The nurse kept going on about how I was going to have all this energy and to take it easy (ha), but when Saturday came, the opposite was true. I spent the day sleeping, getting very angry with Kenji each time he woke me up to eat, or to walk, or to eat some more. In hindsight, this was the best thing for me (yes, Kenji, I admit it) and I felt a bit better on Sunday.

My brother came by to color easter eggs, where we learned it’s far more fun as kids who don’t have to set up and clean up afterward.

Mostly though, I was just cold. I couldn’t get warm. Chills constantly, so much so, that I kept taking hot showers to get my core warm.

So, when it was time for my white blood cell shot at the nurse’s clinic, I went with base layers on and a beanie. And a scarf and a jacket. When the nurse checked my vitals, I had a 103-degree temperature. I blamed the beanie and took it off, waiting 5 minutes and we tried again. Only 102 this time. Protocol dictated that we notify my oncologist and then off to the ER I was to go.

They made me remove my many layers, put on one of those bullshit gowns and gave me a sheet to cover me. Turns out, your body has chills when it has a fever as well as when you’re cold. So I had to lay there shivering, while they took every possible test and bodily fluid from me to see where the fever was coming from. Then, they gave me some Tylenol to bring the fever down, and general antibiotics to start killing whatever may be causing the fever.

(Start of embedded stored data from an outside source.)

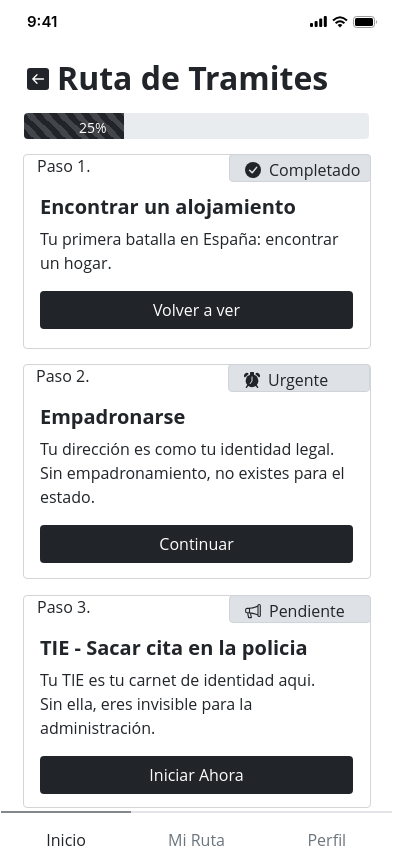
<!DOCTYPE html>
<html lang="es">
<head>
<meta charset="utf-8">
<title>Ruta de Tramites</title>
<style>
:root {
  --ink: #212529;
  --stripe: #42464a;
  --track: #e9ecef;
  --badge: #dee2e6;
  --badge-line: #ced4da;
  --line: #d3d4d5;
  --muted: #6c757d;
  --paper: #fff;
}
* { box-sizing: border-box; margin: 0; padding: 0; }
html, body { width: 393px; height: 852px; overflow: hidden; }
body {
  display: flex; flex-direction: column;
  background: var(--paper); color: var(--ink);
  font: 16px/24px "Open Sans", "Noto Sans", sans-serif;
}
a { color: inherit; text-decoration: none; }
svg { display: block; flex: none; }
.status {
  height: 44px; padding: 0 15px 0 27px;
  display: flex; align-items: center; justify-content: space-between;
  font: 600 15px/20px Inter, sans-serif; color: #000;
}
.status-icons { display: flex; align-items: center; gap: 5px; }
.title {
  height: 69px; padding: 0 24px 0 27px;
  display: flex; align-items: center; gap: 8px;
}
.back {
  width: 22px; height: 22px; border-radius: 3px; background: var(--ink);
  display: grid; place-items: center;
}
h1 { font-size: 32px; line-height: 38px; font-weight: 700; white-space: nowrap; padding-bottom: 1px; }
.progress { width: 345px; height: 26px; margin-left: 24px; border-radius: 4px; background: var(--track); overflow: hidden; flex: none; }
.progress-fill {
  width: 100px; height: 26px; padding: 3px 0 0 55px;
  color: var(--paper); font-size: 14px;
  background: linear-gradient(45deg, var(--stripe) 25%, var(--ink) 25% 50%, var(--stripe) 50% 75%, var(--ink) 75%) 0 0 / 16px 16px;
}
.steps { height: 672px; padding: 15px 22px 0 23px; display: flex; flex-direction: column; gap: 15px; }
.card {
  flex: none; display: flex; flex-direction: column;
  border: 1px solid var(--line); border-radius: 4px;
}
.card-done { height: 195px; }
.card-urgent { height: 215px; }
.card-pending { height: 213px; margin-top: 1px; }
.card-top { height: 40px; display: flex; justify-content: space-between; padding-left: 13px; flex: none; }
.card-urgent .card-top { padding: 0 1px 0 12px; }
.step { line-height: 23px; }
.badge {
  width: 142px; height: 28px; margin: -1px -1px 0 0; padding: 4px 0 0 15px;
  display: flex; align-items: center; gap: 8px; white-space: nowrap;
  background: var(--badge); border: 1px solid var(--badge-line); border-radius: 4px;
}
.card-body { padding: 0 17px 0 16px; display: flex; flex-direction: column; gap: 8px; }
h2 { font-size: 20px; line-height: 24px; font-weight: 700; white-space: nowrap; }
p { white-space: nowrap; }
.button {
  height: 38px; margin-top: 8px; border-radius: 4px;
  display: grid; place-items: center; background: var(--ink); color: var(--paper);
}
.tabs { height: 41px; display: grid; grid-template-columns: repeat(3, 1fr); padding: 0 1px; }
.tab {
  height: 41px; padding-top: 15px; border-top: 2px solid #e3e5e8;
  text-align: center; color: var(--muted);
}
.tab-active { color: var(--ink); border-color: #85888b; }
</style>
</head>
<body>
<header>
  <div class="status">
    <span>9:41</span>
    <div class="status-icons" aria-hidden="true">
      <svg width="17" height="12"><rect y="7" width="3" height="4" rx="1"/><rect x="4.6" y="5" width="3" height="6" rx="1"/><rect x="9.2" y="2.6" width="3" height="8.4" rx="1"/><rect x="13.8" width="3" height="11" rx="1"/></svg>
      <svg width="16" height="12" fill="none" stroke="#000" stroke-width="2"><path d="M1 4.4Q8-2 15 4.4M3.6 7.2Q8 3.2 12.4 7.2"/><path d="M5.6 9Q8 7 10.4 9L8 11.4Z" fill="#000" stroke="none"/></svg>
      <svg width="25" height="12"><rect x=".5" y=".5" width="21" height="11" rx="3" fill="none" stroke="#999"/><rect x="2" y="2" width="18" height="8" rx="1.6"/><path d="M23 4Q25 6 23 8Z" fill="#999"/></svg>
    </div>
  </div>
  <div class="title">
    <a class="back" href="#" aria-label="Volver">
      <svg width="14" height="14" fill="none" stroke="#fff" stroke-width="1.3" stroke-linecap="round" stroke-linejoin="round"><path d="M12.5 7H1.8M6 2.8L1.8 7L6 11.2"/></svg>
    </a>
    <h1>Ruta de Tramites</h1>
  </div>
</header>
<div class="progress"><div class="progress-fill">25%</div></div>
<main class="steps">
  <section class="card card-done">
    <div class="card-top">
      <span class="step">Paso 1.</span>
      <span class="badge">
        <svg width="16" height="16"><circle cx="8" cy="8" r="8" fill="#212529"/><path d="M4.6 8.2L7.2 10.8L11.6 5.4" fill="none" stroke="#dee2e6" stroke-width="1.5" stroke-linecap="round" stroke-linejoin="round"/></svg>
        Completado
      </span>
    </div>
    <div class="card-body">
      <h2>Encontrar un alojamiento</h2>
      <p>Tu primera batalla en España: encontrar<br>un hogar.</p>
      <a class="button" href="#">Volver a ver</a>
    </div>
  </section>
  <section class="card card-urgent">
    <div class="card-top">
      <span class="step">Paso 2.</span>
      <span class="badge">
        <svg width="16" height="16" fill="#212529"><rect x="6" width="4" height="3" rx=".6"/><circle cx="8" cy="8.8" r="6.4"/><path d="M.8 5.6A2.6 2.6 0 0 1 4.8 1.9ZM15.2 5.6A2.6 2.6 0 0 0 11.2 1.9Z"/><path d="M4 13L2.4 15.4M12 13L13.6 15.4" stroke="#212529" stroke-width="1.4" stroke-linecap="round"/><path d="M8 5V9L6.2 11.6" fill="none" stroke="#dee2e6" stroke-linecap="round"/></svg>
        Urgente
      </span>
    </div>
    <div class="card-body">
      <h2>Empadronarse</h2>
      <p>Tu dirección es como tu identidad legal.<br>Sin empadronamiento, no existes para el<br>estado.</p>
      <a class="button" href="#">Continuar</a>
    </div>
  </section>
  <section class="card card-pending">
    <div class="card-top">
      <span class="step">Paso 3.</span>
      <span class="badge">
        <svg width="16" height="16" fill="none" stroke="#212529" stroke-width="1.1" stroke-linejoin="round"><rect x="13" y="1.5" width="2.3" height="12" rx="1.1"/><path d="M13 3Q9 5 4.5 5.2L2 5.4Q.6 5.6 .6 7V8.2Q.6 9.5 2 9.7L4.5 9.9Q9 10.2 13 12M4.5 5.2V9.9M2.6 9.8L3.6 14.6H6.4L5.4 10"/></svg>
        Pendiente
      </span>
    </div>
    <div class="card-body">
      <h2>TIE - Sacar cita en la policia</h2>
      <p>Tu TIE es tu carnet de identidad aqui.<br>Sin ella, eres invisible para la<br>administración.</p>
      <a class="button" href="#">Iniciar Ahora</a>
    </div>
  </section>
</main>
<nav class="tabs">
  <a class="tab tab-active" href="#">Inicio</a>
  <a class="tab" href="#">Mi Ruta</a>
  <a class="tab" href="#">Perfil</a>
</nav>
</body>
</html>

Giving thumb’s up because what else could I do? I felt fine minus freezing my ass off in that room. And yes, the rest of the hair is gone. It was coming out every time I did my hair. This is easier to manage. Watch a time-lapse video of me shaving my head. (Kenji got the spots I missed.)

After waiting for initial test results, which all came back clear, the on-site doc made the call — they were keeping me overnight for observation. Which technically, wasn’t “being admitted” in Kaiser-land, whatever that means. Some of the cultures that were taken (throat, brain — er, I mean, nose) would take a few days to come back, so I was to be in the hospital until they did so. (All I know, is we only paid $180 for three days at the hospital, so I think “observation” gave us a discount. I’ll take it.)

All that being said, being in the hospital sucks.

Your ass is constantly hanging out of your gown, they’ve got you on an IV for fluids so you have to pee every 2 hours, and the constant machine beeping due to my IV placement was a crazy-making. The nurse on my LAST DAY finally showed me how to reset the IV. Would’ve been helpful two days sooner!

But seriously, the staff at Kaiser are incredible. Every single person I encounter there is courteous, kind, and wants to help in any way they can. They kept apologizing that they couldn’t figure out where the fever was coming from.

They nailed down that everything was clear yesterday (April 18) and spoke with my oncologist, who mentioned that sometimes the chemo itself can cause fevers.

Well, hell.

I meet with him tomorrow, so we’ll go over what the plan is moving forward. I’ve already got my trusty thermometer to check my temp daily (98.9 today) and keep a better eye on that.

And now I’ve got 15 days off. Hoping for more energy as the days go by, but I’m glad to have made it through that latest ordeal. Leaving the hospital for home made me SO happy.

Shout out to my mother-in-law for staying with me both nights since Kenji had to be on the road by 5am both days, and that’s hard to do sleeping like shit in a hospital room where you aren’t the one in the bed. My support systems makes my cup runneth over.

So, we’re on our way back up! We’ll see what tomorrow’s appointment brings.

Sidenote: I’ll be adding new chemo times and visitation hours to the schedules soon! Be sure the check in and sign up if you’re able!